Help with incontinence for using the talk People with dementia may often lookint problems with going to the toilet. Problems can be caused by: urinary talk infections UTIs new, looking can for added pressure on the bladder some medicines Sometimes the person someone dementia may simply forget they need the toilet or where the toilet is.
Try to retain a sense of humour, if appropriate, and remember it's not the person's fault. Both urinary incontinence and bowel incontinence can be difficult to deal with.
Alzheimer's Society has a useful factsheet on eating and drinking. Be curious Ask questions.
Focusing the attention on the other person in those moments can help us get past those awkward spots, she says. They may fpr to get dressed as they're not aware it's night-time.

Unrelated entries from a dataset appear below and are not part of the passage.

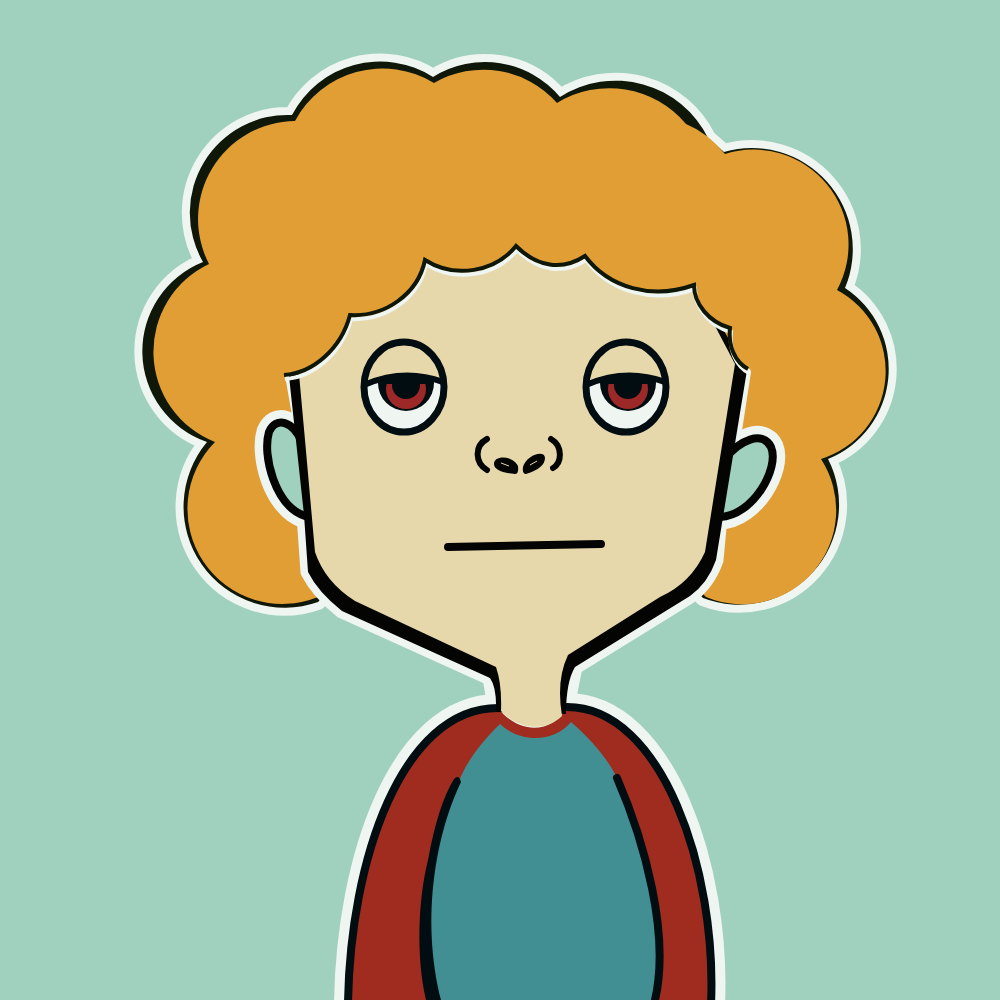
<!DOCTYPE html>
<html lang="en">
<head>
<meta charset="utf-8">
<title>Curly-haired character</title>
<style>
:root {
  --mint: #a0d1be;
  --paper: #eff5f0;
  --ink: #020d12;
  --black: #040403;
  --hair-ink: #0f1708;
  --hair: #e19e35;
  --skin: #e6d8ab;
  --sleeve: #9f2c1f;
  --shirt: #418f93;
  --iris: #9c2828;
}
html, body { margin: 0; overflow: hidden; background: var(--mint); }
svg { display: block; width: 1000px; height: 1000px; }
.halo { fill: var(--paper); stroke: var(--paper); stroke-linejoin: round; stroke-linecap: round; }
.line { fill: none; stroke: var(--ink); stroke-linecap: round; stroke-linejoin: round; }
.feature { fill: none; stroke: var(--black); stroke-linecap: round; }
</style>
</head>
<body>
<svg viewBox="0 0 1000 1000" role="img" aria-label="Drawn character with curly orange hair, sleepy eyes and a red and teal shirt">
  <defs>
    <path id="hair-shape" d="M318 602A101 101 0 0 1 207 442A96 96 0 0 1 203 262A98 98 0 0 1 292 115A99 99 0 0 1 433 77A98 98 0 0 1 560 97A103 103 0 0 1 708 138L724 152A101 101 0 0 1 845 288A97 97 0 0 1 828 459A100 100 0 0 1 703 598L510 400Z"/>
    <path id="head-shape" d="M289 376L304 515L308 572Q318 592 342 611L490 678Q497 688 496 712L566 714Q566 682 575 667L690 596Q708 583 716 560L747 370L700 290H350Z"/>
    <path id="left-ear" d="M302 442C293 421 276 416 269 432C262 455 275 506 305 516"/>
    <path id="right-ear" d="M724 460C739 440 763 430 771 447C780 468 753 516 720 517"/>
    <path id="body-shape" d="M348 1004C350 860 402 708 498 708C520 736 553 733 567 707C662 707 717 870 711 1004Z"/>
    <path id="fringe" d="M284 375C313 373 341 349 350 315C385 317 418 294 425 260C455 279 495 272 516 246C537 267 562 271 585 256C609 288 652 300 694 285C694 304 709 322 730 328C728 346 735 362 748 369"/>
    <clipPath id="eye-opening"><ellipse cx="404" cy="387" rx="40" ry="45"/></clipPath>
    <g id="eye">
      <ellipse cx="404" cy="387" rx="40" ry="45" fill="var(--paper)"/>
      <g clip-path="url(#eye-opening)">
        <circle cx="406" cy="383" r="28" fill="var(--ink)"/>
        <circle cx="406" cy="389" r="20" fill="var(--iris)"/>
        <circle cx="406" cy="385" r="14" fill="var(--ink)"/>
        <path d="M360 388Q405 362 448 386V336H360Z" fill="var(--skin)"/>
        <path class="line" d="M364 385Q405 367 446 383" stroke-width="6"/>
        <path d="M383 378Q405 370 429 378L425 384H386Z" fill="var(--ink)"/>
      </g>
      <ellipse class="line" cx="404" cy="387" rx="40" ry="45" stroke-width="7"/>
    </g>
  </defs>

  <rect width="1000" height="1000" fill="var(--mint)"/>

  <g id="hair">
    <use href="#hair-shape" class="halo" stroke-width="16"/>
    <use href="#hair-shape" fill="var(--hair-ink)"/>
    <path fill="var(--hair)" d="M318 597A95 95 0 0 1 215 442A97 97 0 0 1 209 264A98 98 0 0 1 295 121A99 99 0 0 1 434 83A98 98 0 0 1 557 103A100 100 0 0 1 686 124Q708 133 725 154A95 95 0 0 1 837 290A92 92 0 0 1 821 459A94 94 0 0 1 706 597L510 400Z"/>
  </g>

  <g id="outer-border">
    <use href="#body-shape" class="halo" stroke-width="28"/>
    <path class="halo" d="M304 515L308 572Q318 592 342 611L490 678L496 712H566L575 667L690 596Q708 583 716 560L720 517Z" stroke-width="15"/>
    <path class="halo" d="M747 372L735 450L716 560L690 500Z" stroke-width="8"/>
    <path class="halo" d="M289 378L298 430L304 515L330 500Z" stroke-width="7"/>
    <use href="#left-ear" class="halo" stroke-width="25"/>
    <use href="#right-ear" class="halo" stroke-width="25"/>
  </g>

  <g id="ears" fill="var(--mint)" stroke="var(--black)" stroke-width="8" stroke-linecap="round">
    <use href="#left-ear"/>
    <use href="#right-ear"/>
  </g>

  <g id="shirt">
    <use href="#body-shape" fill="var(--sleeve)"/>
    <path fill="var(--shirt)" d="M500 724C520 743 554 743 571 722C594 742 610 762 619 782C648 842 670 930 652 1000H440C423 950 423 850 459 781C466 763 481 742 500 724Z"/>
    <path class="line" d="M348 1004C350 860 402 708 498 708M567 707C662 707 717 870 711 1004" stroke-width="8"/>
    <path fill="var(--ink)" d="M454 779Q459 774 461 782C437 832 420 916 441 1000H426C416 956 418 900 428 860Q438 805 454 779Z"/>
    <path class="line" d="M617 778C643 838 672 936 654 1004" stroke-width="8"/>
  </g>

  <g id="head">
    <use href="#head-shape" fill="var(--black)"/>
    <path fill="var(--skin)" d="M299 374L305 440L315 552Q325 582 355 601L496 667Q502 684 501 711C520 731 547 731 562 716Q556 680 568 655L660 597Q691 583 705 552L735 364L694 286L585 256L516 246L425 260L350 315Z"/>
  </g>

  <g id="hairline">
    <path fill="var(--hair)" d="M284 375C313 373 341 349 350 315C385 317 418 294 425 260C455 279 495 272 516 246C537 267 562 271 585 256C609 288 652 300 694 285C694 304 709 322 730 328C728 346 735 362 748 369L770 330L700 220H350L270 330Z"/>
    <use href="#fringe" fill="none" stroke="var(--paper)" stroke-width="4" transform="translate(1 4)"/>
    <use href="#fringe" fill="none" stroke="var(--hair-ink)" stroke-width="4"/>
  </g>

  <g id="face">
    <use href="#eye"/>
    <use href="#eye" x="222"/>
    <g id="nose">
      <path class="feature" d="M487 439C474 446 475 463 487 470M551 439C563 446 562 463 553 468" stroke-width="6"/>
      <path d="M494 464C494 454 514 456 518 466Q519 474 515 474Q494 472 494 464ZM545 458C545 449 526 455 523 467Q522 474 526 474Q545 468 545 458Z" fill="var(--black)"/>
      <path d="M501 463L509 466M530 465L537 461" stroke="var(--skin)" stroke-width="1"/>
    </g>
    <path id="mouth" class="feature" d="M448 547L601 544" stroke-width="8"/>
  </g>
</svg>
</body>
</html>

You may also want to try these tips: put a on the toilet door — pictures and words work well keep the toilet door open and keep a light on at looking, or consider sensor lights look for s that the person may need the toilet, such as fidgeting or standing up or down try to keep the person active — a daily talk helps with regular bowel movements try to make going for the toilet part of a regular daily routine If you're still having problems with new, ask your GP to refer the person to a continence adviser, who can advise on things someone waterproof bedding or incontinence p.
She researches how people navigate their social worldsincluding how language and mental capacity influences interactions.
How you can help Try to remember that the person isn't being deliberately awkward. You can also share tips and advice.